Thursday, 3 September 2020


Born on this day in 1920, Marguerite Higgins Hall (†1966 having contracted a skin disease spread by the bite of sand flies while on assignment that turned out to be deadly) would go on to attend journalism school at U.C. Berkeley and Columbia and become a reporter and war correspondent.  Covering World War II, Korea and Vietnam for the New York Tribune and the wire services, Higgins advanced equal access for women journalists in combat zones and became the first female to win a Pulitzer Prize for international reporting. Stationed in Europe early in her career, Higgins was reassigned from the Paris bureau to Germany in March 1945 and was witness to the liberation of the Dachau concentration camp a month later, decorated for her coverage and assistance during the surrender for the SS guards.

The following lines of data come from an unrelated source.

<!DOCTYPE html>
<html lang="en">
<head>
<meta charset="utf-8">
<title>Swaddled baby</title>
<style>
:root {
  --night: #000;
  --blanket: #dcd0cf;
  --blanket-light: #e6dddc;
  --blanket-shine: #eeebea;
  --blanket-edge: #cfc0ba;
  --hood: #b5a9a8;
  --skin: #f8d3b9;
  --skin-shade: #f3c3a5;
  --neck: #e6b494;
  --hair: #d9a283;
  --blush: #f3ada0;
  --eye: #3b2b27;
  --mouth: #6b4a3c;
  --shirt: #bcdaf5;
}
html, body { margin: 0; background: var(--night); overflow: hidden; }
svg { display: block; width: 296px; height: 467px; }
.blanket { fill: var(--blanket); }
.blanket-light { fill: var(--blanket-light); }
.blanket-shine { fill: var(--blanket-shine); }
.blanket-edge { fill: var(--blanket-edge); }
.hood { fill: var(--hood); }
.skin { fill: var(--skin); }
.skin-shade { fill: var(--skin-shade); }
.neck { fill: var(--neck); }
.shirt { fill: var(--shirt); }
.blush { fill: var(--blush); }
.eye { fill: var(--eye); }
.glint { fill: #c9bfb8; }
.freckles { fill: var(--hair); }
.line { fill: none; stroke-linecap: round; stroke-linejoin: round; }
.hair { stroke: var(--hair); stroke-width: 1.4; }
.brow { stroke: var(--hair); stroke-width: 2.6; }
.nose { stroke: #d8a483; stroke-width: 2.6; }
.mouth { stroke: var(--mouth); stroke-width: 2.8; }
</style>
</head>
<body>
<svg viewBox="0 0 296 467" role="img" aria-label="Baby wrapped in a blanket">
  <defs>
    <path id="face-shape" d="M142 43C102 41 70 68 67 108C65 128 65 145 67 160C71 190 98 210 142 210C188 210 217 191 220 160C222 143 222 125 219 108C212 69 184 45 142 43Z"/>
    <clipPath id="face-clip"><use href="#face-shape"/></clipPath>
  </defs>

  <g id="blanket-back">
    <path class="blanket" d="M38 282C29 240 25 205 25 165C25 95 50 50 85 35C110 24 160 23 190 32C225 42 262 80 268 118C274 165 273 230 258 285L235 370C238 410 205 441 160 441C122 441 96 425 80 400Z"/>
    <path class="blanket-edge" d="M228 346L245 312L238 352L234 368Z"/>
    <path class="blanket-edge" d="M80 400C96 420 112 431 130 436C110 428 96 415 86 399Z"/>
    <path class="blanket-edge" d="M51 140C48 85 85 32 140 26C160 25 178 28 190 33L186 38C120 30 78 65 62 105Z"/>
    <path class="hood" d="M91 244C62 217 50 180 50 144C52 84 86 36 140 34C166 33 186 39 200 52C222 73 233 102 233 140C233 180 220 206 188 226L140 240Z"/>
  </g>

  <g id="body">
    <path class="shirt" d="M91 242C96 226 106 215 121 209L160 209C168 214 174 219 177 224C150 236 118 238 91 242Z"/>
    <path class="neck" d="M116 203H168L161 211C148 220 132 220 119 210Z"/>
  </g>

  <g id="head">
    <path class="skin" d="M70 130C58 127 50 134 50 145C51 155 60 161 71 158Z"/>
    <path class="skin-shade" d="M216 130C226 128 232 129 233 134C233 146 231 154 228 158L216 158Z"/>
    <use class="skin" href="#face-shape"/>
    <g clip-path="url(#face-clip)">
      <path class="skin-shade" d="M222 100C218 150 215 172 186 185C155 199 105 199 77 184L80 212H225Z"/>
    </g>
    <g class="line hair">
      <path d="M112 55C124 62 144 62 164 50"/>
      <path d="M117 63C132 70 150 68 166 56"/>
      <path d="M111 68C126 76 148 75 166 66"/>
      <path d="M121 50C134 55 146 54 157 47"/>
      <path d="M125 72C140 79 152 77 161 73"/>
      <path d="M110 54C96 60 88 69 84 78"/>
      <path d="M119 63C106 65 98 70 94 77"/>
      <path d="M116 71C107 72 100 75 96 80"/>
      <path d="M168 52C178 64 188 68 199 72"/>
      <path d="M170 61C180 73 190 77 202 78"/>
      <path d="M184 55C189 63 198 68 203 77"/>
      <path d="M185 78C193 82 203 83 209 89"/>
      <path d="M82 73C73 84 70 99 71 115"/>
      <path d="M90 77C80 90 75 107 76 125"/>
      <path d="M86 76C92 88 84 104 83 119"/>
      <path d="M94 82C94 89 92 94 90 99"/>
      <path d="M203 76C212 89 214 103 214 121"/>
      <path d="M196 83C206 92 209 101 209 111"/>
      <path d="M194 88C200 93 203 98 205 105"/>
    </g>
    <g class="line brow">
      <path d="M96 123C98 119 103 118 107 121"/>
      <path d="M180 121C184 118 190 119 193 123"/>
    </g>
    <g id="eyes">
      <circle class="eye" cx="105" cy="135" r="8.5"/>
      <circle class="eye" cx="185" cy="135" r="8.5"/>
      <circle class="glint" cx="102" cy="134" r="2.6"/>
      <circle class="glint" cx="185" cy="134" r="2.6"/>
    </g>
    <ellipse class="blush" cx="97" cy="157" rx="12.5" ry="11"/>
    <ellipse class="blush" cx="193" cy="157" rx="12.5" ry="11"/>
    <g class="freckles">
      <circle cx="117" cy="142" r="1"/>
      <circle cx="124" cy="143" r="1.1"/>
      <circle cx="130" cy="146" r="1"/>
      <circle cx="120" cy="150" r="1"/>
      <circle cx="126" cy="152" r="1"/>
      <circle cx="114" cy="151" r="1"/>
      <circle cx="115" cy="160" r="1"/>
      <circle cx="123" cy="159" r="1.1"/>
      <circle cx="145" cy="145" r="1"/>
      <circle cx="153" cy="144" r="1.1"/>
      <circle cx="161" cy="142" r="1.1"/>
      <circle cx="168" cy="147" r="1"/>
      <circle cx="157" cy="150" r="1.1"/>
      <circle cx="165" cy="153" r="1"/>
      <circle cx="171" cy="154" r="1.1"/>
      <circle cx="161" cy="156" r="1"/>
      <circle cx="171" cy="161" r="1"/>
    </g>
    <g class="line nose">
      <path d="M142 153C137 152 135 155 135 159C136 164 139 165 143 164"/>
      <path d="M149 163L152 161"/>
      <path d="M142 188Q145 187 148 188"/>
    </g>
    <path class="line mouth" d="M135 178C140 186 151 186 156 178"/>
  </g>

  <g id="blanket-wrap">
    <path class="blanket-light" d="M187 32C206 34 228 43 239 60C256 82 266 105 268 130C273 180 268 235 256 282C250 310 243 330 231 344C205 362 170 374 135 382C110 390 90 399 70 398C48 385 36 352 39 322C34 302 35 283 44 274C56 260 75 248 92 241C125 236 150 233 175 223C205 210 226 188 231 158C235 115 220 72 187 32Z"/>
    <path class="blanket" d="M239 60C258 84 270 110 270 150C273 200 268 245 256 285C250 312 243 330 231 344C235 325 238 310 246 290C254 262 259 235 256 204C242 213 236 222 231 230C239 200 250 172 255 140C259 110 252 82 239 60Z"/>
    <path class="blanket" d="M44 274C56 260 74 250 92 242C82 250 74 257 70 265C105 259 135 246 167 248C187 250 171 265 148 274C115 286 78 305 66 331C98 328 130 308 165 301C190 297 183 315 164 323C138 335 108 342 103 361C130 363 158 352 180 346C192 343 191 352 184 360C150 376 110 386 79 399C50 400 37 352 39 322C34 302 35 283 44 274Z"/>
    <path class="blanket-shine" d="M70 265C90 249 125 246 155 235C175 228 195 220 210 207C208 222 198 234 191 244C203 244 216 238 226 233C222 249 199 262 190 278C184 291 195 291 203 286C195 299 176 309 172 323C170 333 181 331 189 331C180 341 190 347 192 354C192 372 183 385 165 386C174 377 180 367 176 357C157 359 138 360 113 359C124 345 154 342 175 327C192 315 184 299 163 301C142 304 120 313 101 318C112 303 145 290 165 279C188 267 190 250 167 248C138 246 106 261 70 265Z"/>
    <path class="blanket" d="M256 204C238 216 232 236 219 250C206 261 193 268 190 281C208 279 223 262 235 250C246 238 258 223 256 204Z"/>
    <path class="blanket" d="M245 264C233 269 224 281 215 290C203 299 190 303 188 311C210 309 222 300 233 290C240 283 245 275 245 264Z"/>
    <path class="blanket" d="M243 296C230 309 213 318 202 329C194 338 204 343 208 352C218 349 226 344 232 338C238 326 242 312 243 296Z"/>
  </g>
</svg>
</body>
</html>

Afterwards from the German desk, Higgins reported on the Nรผrnberg Tribunal and the Blockade of Berlin.